» **Exercise goal**
An accurate, complete copy of the records below is required.

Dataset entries
⁂
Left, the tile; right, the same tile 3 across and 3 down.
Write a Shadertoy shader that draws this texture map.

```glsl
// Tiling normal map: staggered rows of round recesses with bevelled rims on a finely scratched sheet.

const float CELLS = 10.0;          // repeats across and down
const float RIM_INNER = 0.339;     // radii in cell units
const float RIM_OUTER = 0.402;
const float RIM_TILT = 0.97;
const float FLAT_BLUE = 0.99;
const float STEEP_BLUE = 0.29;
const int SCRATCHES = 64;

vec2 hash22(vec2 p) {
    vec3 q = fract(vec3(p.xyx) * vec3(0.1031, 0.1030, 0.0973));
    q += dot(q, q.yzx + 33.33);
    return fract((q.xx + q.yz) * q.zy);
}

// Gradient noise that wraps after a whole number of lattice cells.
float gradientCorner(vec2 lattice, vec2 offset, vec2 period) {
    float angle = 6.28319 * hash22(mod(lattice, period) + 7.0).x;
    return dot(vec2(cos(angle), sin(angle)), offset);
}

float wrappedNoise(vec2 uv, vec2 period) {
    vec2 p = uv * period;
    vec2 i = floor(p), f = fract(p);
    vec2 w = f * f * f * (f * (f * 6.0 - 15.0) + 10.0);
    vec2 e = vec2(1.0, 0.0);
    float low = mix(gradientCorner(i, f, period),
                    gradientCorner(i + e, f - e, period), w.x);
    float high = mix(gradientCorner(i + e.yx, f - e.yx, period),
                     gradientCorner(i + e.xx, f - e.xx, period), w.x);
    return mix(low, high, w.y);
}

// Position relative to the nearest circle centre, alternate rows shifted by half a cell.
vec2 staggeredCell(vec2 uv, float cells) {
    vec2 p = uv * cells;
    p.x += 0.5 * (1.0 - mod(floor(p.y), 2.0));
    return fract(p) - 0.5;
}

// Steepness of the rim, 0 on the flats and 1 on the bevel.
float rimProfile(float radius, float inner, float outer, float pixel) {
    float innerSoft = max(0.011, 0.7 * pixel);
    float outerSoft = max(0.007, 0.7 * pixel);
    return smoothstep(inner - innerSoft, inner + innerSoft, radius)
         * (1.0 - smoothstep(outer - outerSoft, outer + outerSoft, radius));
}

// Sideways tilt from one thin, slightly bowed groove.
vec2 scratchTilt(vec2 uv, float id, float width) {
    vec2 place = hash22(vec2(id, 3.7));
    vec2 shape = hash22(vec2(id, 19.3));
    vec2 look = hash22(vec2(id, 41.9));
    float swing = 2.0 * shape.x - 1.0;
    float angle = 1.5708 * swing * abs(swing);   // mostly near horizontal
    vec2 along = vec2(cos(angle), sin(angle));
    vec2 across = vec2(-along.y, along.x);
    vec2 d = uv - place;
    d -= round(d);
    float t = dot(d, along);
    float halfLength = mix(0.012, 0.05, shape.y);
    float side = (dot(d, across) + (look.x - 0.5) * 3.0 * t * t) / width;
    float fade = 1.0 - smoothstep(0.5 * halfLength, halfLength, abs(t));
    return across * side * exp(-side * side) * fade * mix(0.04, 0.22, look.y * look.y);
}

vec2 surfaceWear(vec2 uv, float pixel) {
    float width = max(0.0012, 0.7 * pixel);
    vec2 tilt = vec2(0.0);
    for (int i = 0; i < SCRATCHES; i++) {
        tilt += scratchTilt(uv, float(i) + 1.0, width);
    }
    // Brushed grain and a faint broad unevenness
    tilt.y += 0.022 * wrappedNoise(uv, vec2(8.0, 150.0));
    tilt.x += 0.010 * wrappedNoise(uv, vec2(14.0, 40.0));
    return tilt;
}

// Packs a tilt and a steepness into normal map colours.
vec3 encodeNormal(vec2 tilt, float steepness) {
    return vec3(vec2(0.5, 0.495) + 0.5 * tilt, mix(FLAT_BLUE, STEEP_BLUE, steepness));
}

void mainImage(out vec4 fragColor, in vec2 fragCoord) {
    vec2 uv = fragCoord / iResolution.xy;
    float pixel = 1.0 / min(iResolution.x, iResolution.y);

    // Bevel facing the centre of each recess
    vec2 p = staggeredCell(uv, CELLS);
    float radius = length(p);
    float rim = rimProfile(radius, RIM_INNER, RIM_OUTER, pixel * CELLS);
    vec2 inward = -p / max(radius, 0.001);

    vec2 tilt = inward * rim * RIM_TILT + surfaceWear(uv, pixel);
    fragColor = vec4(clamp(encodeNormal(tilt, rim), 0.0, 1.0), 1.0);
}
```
⁂
» **The completed task**
Left, the tile; right, the same tile 3 across and 3 down.
Write a Shadertoy shader that draws this texture map.

```glsl
// Tiling normal map: staggered rows of round recesses with bevelled rims on a finely scratched sheet.

const float CELLS = 10.0;          // repeats across and down
const float RIM_INNER = 0.339;     // radii in cell units
const float RIM_OUTER = 0.402;
const float RIM_TILT = 0.97;
const float FLAT_BLUE = 0.99;
const float STEEP_BLUE = 0.29;
const int SCRATCHES = 64;

vec2 hash22(vec2 p) {
    vec3 q = fract(vec3(p.xyx) * vec3(0.1031, 0.1030, 0.0973));
    q += dot(q, q.yzx + 33.33);
    return fract((q.xx + q.yz) * q.zy);
}

// Gradient noise that wraps after a whole number of lattice cells.
float gradientCorner(vec2 lattice, vec2 offset, vec2 period) {
    float angle = 6.28319 * hash22(mod(lattice, period) + 7.0).x;
    return dot(vec2(cos(angle), sin(angle)), offset);
}

float wrappedNoise(vec2 uv, vec2 period) {
    vec2 p = uv * period;
    vec2 i = floor(p), f = fract(p);
    vec2 w = f * f * f * (f * (f * 6.0 - 15.0) + 10.0);
    vec2 e = vec2(1.0, 0.0);
    float low = mix(gradientCorner(i, f, period),
                    gradientCorner(i + e, f - e, period), w.x);
    float high = mix(gradientCorner(i + e.yx, f - e.yx, period),
                     gradientCorner(i + e.xx, f - e.xx, period), w.x);
    return mix(low, high, w.y);
}

// Position relative to the nearest circle centre, alternate rows shifted by half a cell.
vec2 staggeredCell(vec2 uv, float cells) {
    vec2 p = uv * cells;
    p.x += 0.5 * (1.0 - mod(floor(p.y), 2.0));
    return fract(p) - 0.5;
}

// Steepness of the rim, 0 on the flats and 1 on the bevel.
float rimProfile(float radius, float inner, float outer, float pixel) {
    float innerSoft = max(0.011, 0.7 * pixel);
    float outerSoft = max(0.007, 0.7 * pixel);
    return smoothstep(inner - innerSoft, inner + innerSoft, radius)
         * (1.0 - smoothstep(outer - outerSoft, outer + outerSoft, radius));
}

// Sideways tilt from one thin, slightly bowed groove.
vec2 scratchTilt(vec2 uv, float id, float width) {
    vec2 place = hash22(vec2(id, 3.7));
    vec2 shape = hash22(vec2(id, 19.3));
    vec2 look = hash22(vec2(id, 41.9));
    float swing = 2.0 * shape.x - 1.0;
    float angle = 1.5708 * swing * abs(swing);   // mostly near horizontal
    vec2 along = vec2(cos(angle), sin(angle));
    vec2 across = vec2(-along.y, along.x);
    vec2 d = uv - place;
    d -= round(d);
    float t = dot(d, along);
    float halfLength = mix(0.012, 0.05, shape.y);
    float side = (dot(d, across) + (look.x - 0.5) * 3.0 * t * t) / width;
    float fade = 1.0 - smoothstep(0.5 * halfLength, halfLength, abs(t));
    return across * side * exp(-side * side) * fade * mix(0.04, 0.22, look.y * look.y);
}

vec2 surfaceWear(vec2 uv, float pixel) {
    float width = max(0.0012, 0.7 * pixel);
    vec2 tilt = vec2(0.0);
    for (int i = 0; i < SCRATCHES; i++) {
        tilt += scratchTilt(uv, float(i) + 1.0, width);
    }
    // Brushed grain and a faint broad unevenness
    tilt.y += 0.022 * wrappedNoise(uv, vec2(8.0, 150.0));
    tilt.x += 0.010 * wrappedNoise(uv, vec2(14.0, 40.0));
    return tilt;
}

// Packs a tilt and a steepness into normal map colours.
vec3 encodeNormal(vec2 tilt, float steepness) {
    return vec3(vec2(0.5, 0.495) + 0.5 * tilt, mix(FLAT_BLUE, STEEP_BLUE, steepness));
}

void mainImage(out vec4 fragColor, in vec2 fragCoord) {
    vec2 uv = fragCoord / iResolution.xy;
    float pixel = 1.0 / min(iResolution.x, iResolution.y);

    // Bevel facing the centre of each recess
    vec2 p = staggeredCell(uv, CELLS);
    float radius = length(p);
    float rim = rimProfile(radius, RIM_INNER, RIM_OUTER, pixel * CELLS);
    vec2 inward = -p / max(radius, 0.001);

    vec2 tilt = inward * rim * RIM_TILT + surfaceWear(uv, pixel);
    fragColor = vec4(clamp(encodeNormal(tilt, rim), 0.0, 1.0), 1.0);
}
```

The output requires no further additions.